Tomorrow after a little recreational dirt bike ride, I am going to try and build a few things for my room.  I am looking forward to unpacking my suitcases and having a place to call my own. 

We had a great mexican feast tonight.  I made about 45 tortillas from scratch…my griddle came in handy yet again!  We had chicken enchaladas, flour tortilla chips, fresh guac, salsa, sliced avacados and of course, what would a meal here be without rice and beans!  Many hands helped prepare this wonderful meal tonight.

Transportation and Education!

Yesterday we went to Port au Prince to drop some people off at the airport, run some errands, pick up some more people and shop for my transportation.  Started off a little shaky because of a stolen wallet, expired tags on the truck, problems at the Haitian DMV, temporary driving credentials…etc.

We got to the airport with plenty of time for the departing guests, then we picked up a friend, Lionel, to help me negotiate the purchase of a motorcycle.  He helped me bicker price, but the one that I bought was in a different part of town.  I got to see a lot of Port au Prince…amazing how the city literally climbs the sides of mountains.

So, we loaded this thing up in the back of the truck and headed back to Gonaives.  We didn’t get to leave Port until around 6…it starts to get dark about then, so I drove to give Beaver a rest.  Driving at night in Haiti is quite an experience.  Tail lights?  Maybe on half of the vehicles on the road.  People, animals and broken down vehicles are all visible hazards during the day, but they can sneak up on you at night.  I got the group home safe a little after 9.

Today the paperwork got finished on my moto, so I can drive it legally in Gonaives…I have to wait until next week to get the proper paperwork to be able to drive it to and in Port au Prince.

Tomorrow I am going to the school to sit in on the classes…the teachers already have a list of things for me to fix / build while I am there!  I also got roped into helping teach the art class in the afternoon!  Should be fun.

I will try to take some pictures of the classes and our art projects.

I made it!

I was a little too nervous to sleep last night…maybe got an hour.  Took the 5 am shuttle from the hotel to the Ft. Lauderdale airport.  Took the 7 am flight to Port au Prince.  Had to wait around the airport for the 11 am flight and another couple of missionaries.  Then we went and ran errands in Port au Prince…went to a school and picked up another passenger, went to drop off some journals…nobody home…went to the supermarket.

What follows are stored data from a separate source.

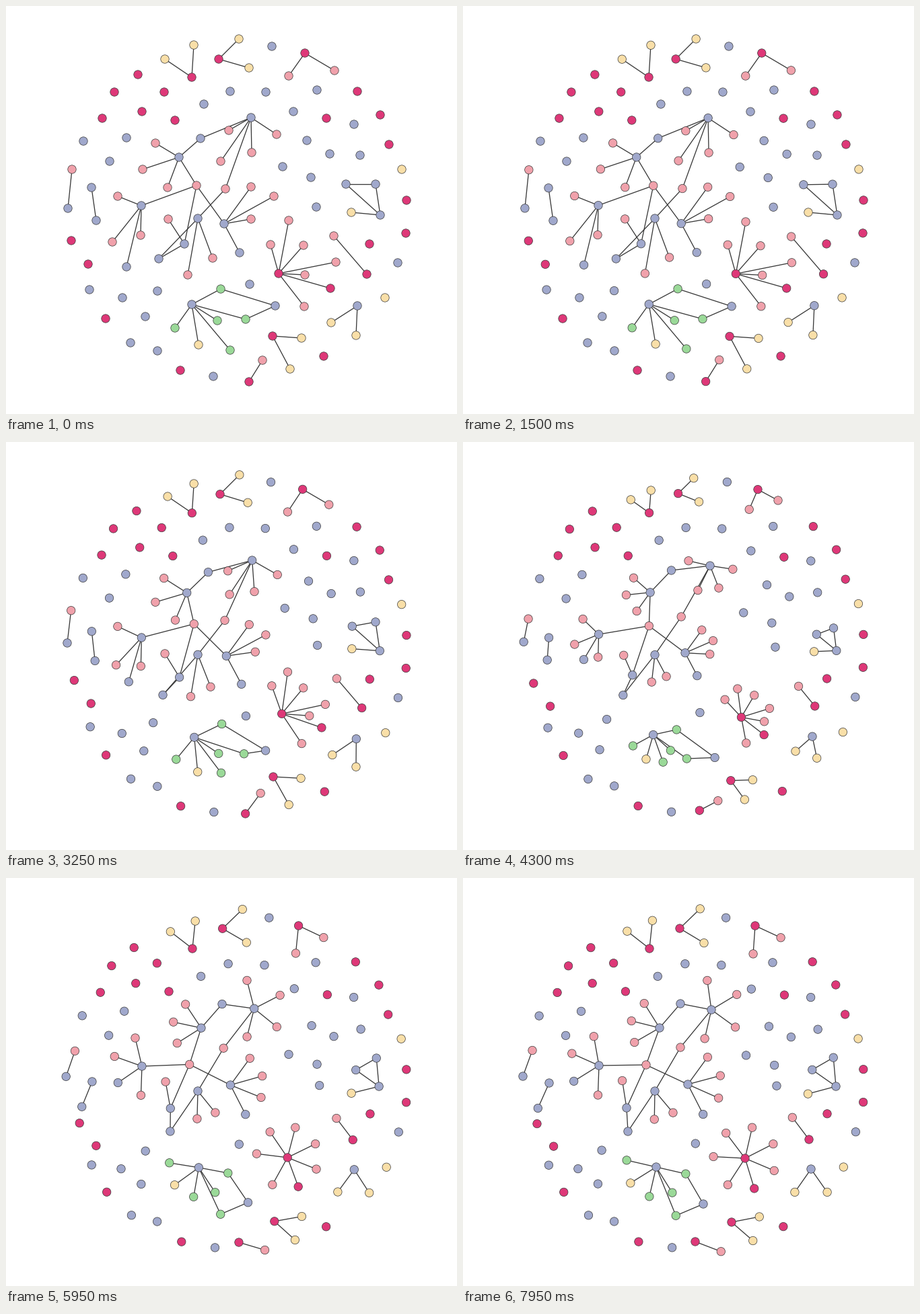
Write a matplotlib script that moves like this. It is 670 px wide and 607 px high and loops after 8000 ms.

```python
import numpy as np
import matplotlib.pyplot as plt
from matplotlib.animation import FuncAnimation
from matplotlib.collections import LineCollection

W, H, DPI = 670, 607, 100
STEP, FRAMES = 50, 160
PX = 72 / DPI
MIDDLE = np.array([342, 305])

MAGENTA, PINK, BLUE = "#de3878", "#f0a1ab", "#a0a8cc"
YELLOW, GREEN = "#f9dfa8", "#9ad998"

clock = np.arange(FRAMES) * STEP


def smooth(begin, finish):
    u = np.clip((clock - begin) / (finish - begin), 0, 1)
    return u * u * (3 - 2 * u)


drift = smooth(1000, 6800)     # hubs and loose nodes
pull = smooth(800, 6000)       # links settle to their rest length
turn = smooth(2700, 6500)      # leaves spread around their hub
squeeze = 1 - 0.24 * np.exp(-((clock - 4500) / 900) ** 2)

# Local pushes on loose nodes: center, shift, reach
PUSHES = [((435, 235), (12, 29), 75), ((290, 410), (-42, -42), 80),
          ((110, 365), (16, 16), 40), ((230, 150), (-10, -4), 50)]

paths, colors, links = [], [], []


def add(color, path):
    paths.append(path)
    colors.append(color)
    return len(paths) - 1


def node(color, start, end):
    start, end = np.array(start), np.array(end)
    return add(color, start + drift[:, None] * (end - start))


def loose(color, *spots):
    """Free nodes: a slight turn of the whole disc plus the local pushes."""
    for spot in np.array(spots, float):
        dx, dy = spot - MIDDLE
        end = spot + 0.018 * np.array([dy, -dx])
        for center, shift, reach in PUSHES:
            gap = np.hypot(*(spot - center)) / reach
            end += np.array(shift) * np.exp(-gap**2)
        node(color, spot, end)


def link(hub, *others):
    links.extend((hub, other) for other in others)


def fan(hub, first, step, *leaves, rest=None):
    """Leaves swing about their hub until they are evenly spread."""
    rest = rest or 40 + len(leaves)
    made = []
    for k, (color, x, y) in enumerate(leaves):
        dx, dy = np.array([x, y]) - paths[hub][0]
        angle, reach = np.degrees(np.arctan2(dy, dx)), np.hypot(dx, dy)
        swing = (first + k * step - angle + 180) % 360 - 180
        a = np.radians(angle + swing * turn)
        r = (reach + (rest - reach) * pull) * squeeze / squeeze[0]
        made.append(add(color, paths[hub] + np.column_stack([r * np.cos(a), r * np.sin(a)])))
    link(hub, *made)
    return made


loose(MAGENTA, (196, 102), (161, 128), (235, 128), (143, 167), (202, 157), (251, 170),
      (522, 127), (476, 167), (556, 162), (569, 206), (595, 289), (594, 338),
      (540, 354), (97, 349), (122, 384), (148, 465), (259, 542), (472, 521))
loose(YELLOW, (588, 243), (563, 434))
loose(BLUE, (395, 60), (333, 127), (386, 128), (462, 125), (294, 146), (427, 157),
      (517, 176), (447, 200), (481, 220), (526, 222), (411, 239), (453, 255),
      (461, 299), (582, 382), (115, 201), (179, 196), (154, 231), (124, 422),
      (173, 434), (225, 424), (207, 462), (185, 501), (225, 513), (308, 551),
      (362, 414))

# Pairs and forks
fan(node(MAGENTA, (276, 106), (277, 105)), 218, 58, (YELLOW, 236, 79), (YELLOW, 279, 58))
fan(node(MAGENTA, (316, 79), (322, 75)), 316, 75, (YELLOW, 346, 49), (YELLOW, 361, 92))
fan(node(MAGENTA, (444, 70), (434, 71)), 94, -69, (PINK, 420, 104), (PINK, 488, 96))
fan(node(BLUE, (522, 446), (517, 433)), 125, -70, (YELLOW, 483, 471), (YELLOW, 520, 490))
fan(node(MAGENTA, (396, 491), (399, 512)), 349, 52, (YELLOW, 439, 494), (YELLOW, 422, 540))
fan(node(BLUE, (92, 301), (89, 295)), 290, 0, (PINK, 98, 243))
fan(node(BLUE, (127, 270), (128, 305)), 114, 0, (BLUE, 134, 319))
fan(node(MAGENTA, (536, 399), (514, 389)), 233, 0, (PINK, 487, 342))
fan(node(MAGENTA, (361, 559), (345, 541)), 21, 0, (PINK, 381, 527))

# Triangle with a tail
corner = node(BLUE, (556, 311), (554, 310))
tail, left, right = fan(corner, 165, 50, (YELLOW, 513, 307), (BLUE, 505, 265), (BLUE, 549, 265))
link(left, right)

# Magenta star
fan(node(MAGENTA, (405, 398), (419, 417)), 183, 50,
    (PINK, 393, 355), (PINK, 420, 319), (PINK, 442, 356), (PINK, 490, 381),
    (PINK, 444, 400), (MAGENTA, 482, 420), (PINK, 443, 447))

# Green cluster, closed into a ring by a blue node
hub = node(BLUE, (276, 444), (287, 430))
upper = fan(hub, 13, 45, (GREEN, 319, 421), (GREEN, 314, 468), (GREEN, 333, 512),
            (YELLOW, 286, 504), (GREEN, 251, 479))[0]
lower = fan(hub, 68, 0, (GREEN, 356, 466), rest=78)[0]
link(node(BLUE, (400, 446), (357, 485)), upper, lower)

# Central tree: shared joints, then each hub with its leaves
joint = node(BLUE, (289, 197), (323, 187))
bridge = node(PINK, (326, 272), (323, 252))
center = node(PINK, (283, 267), (272, 278))
foot = node(BLUE, (227, 376), (245, 377))

hub = node(BLUE, (364, 166), (369, 196))
link(hub, joint, bridge)
fan(hub, 262, 67, (PINK, 331, 185), (PINK, 402, 191), (PINK, 365, 218), (PINK, 319, 231))

hub = node(BLUE, (257, 225), (292, 223))
link(hub, joint, center)
fan(hub, 238, -44, (PINK, 222, 204), (PINK, 203, 243), (PINK, 240, 270))

hub = node(BLUE, (201, 297), (202, 279))
link(hub, center)
fan(hub, 260, -56, (PINK, 166, 283), (PINK, 158, 351), (BLUE, 179, 388), (PINK, 200, 341))

hub = node(BLUE, (285, 316), (285, 317))
link(hub, bridge, foot)
fan(hub, 50, 41, (PINK, 307, 375), (PINK, 270, 400))

hub = node(BLUE, (265, 354), (243, 342))
link(hub, center, foot)
fan(hub, 261, 0, (PINK, 241, 317))

hub = node(BLUE, (324, 324), (334, 307))
link(hub, center)
fan(hub, 306, 39, (PINK, 364, 269), (PINK, 398, 283), (PINK, 364, 317), (BLUE, 347, 367), rest=50)

track = np.stack(paths, axis=1)
ends = np.array(links)

fig = plt.figure(figsize=(W / DPI, H / DPI), dpi=DPI, facecolor="white")
ax = fig.add_axes([0, 0, 1, 1])
ax.set(xlim=(0, W), ylim=(H, 0))
ax.axis("off")

lines = LineCollection(track[0][ends], colors="#383838", linewidths=1.3 * PX, zorder=1)
ax.add_collection(lines)
dots = ax.scatter(*track[0].T, s=(12.4 * PX) ** 2, c=colors,
                  edgecolors="#383838", linewidths=0.7 * PX, zorder=2)


def draw(i):
    lines.set_segments(track[i][ends])
    dots.set_offsets(track[i])
    return lines, dots


anim = FuncAnimation(fig, draw, frames=FRAMES, interval=STEP, repeat=True, repeat_delay=0)
plt.show()
```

I stayed in the truck and watched the luggage…there were also armed guards in the parking lot!
After the grocery stop, we started on the 3 1/2 hour trip to Gonaives.  It was dark for the last hour of the trip and we nearly ran over a donkey in the road!  Also, not many people care about their tail lights not working…got to keep your eyes peeled when driving at night here!
When we got back, the power was out so I couldn’t let everyone know that I had made it safe until after dinner…rice, beans, goat, fried plantain, pickling.  Pickling looks like cole slaw but it has a kick…lots of hot peppers or something…made my eyes water and my nose run but man was it good.
I brought my electric griddle down here, so tomorrow morning we are making french toast 8 slices at a time.  There are at least 20 people expecting breakfast!  Then it is off to church at Pastor Gonata’s.
Feels good to be back here.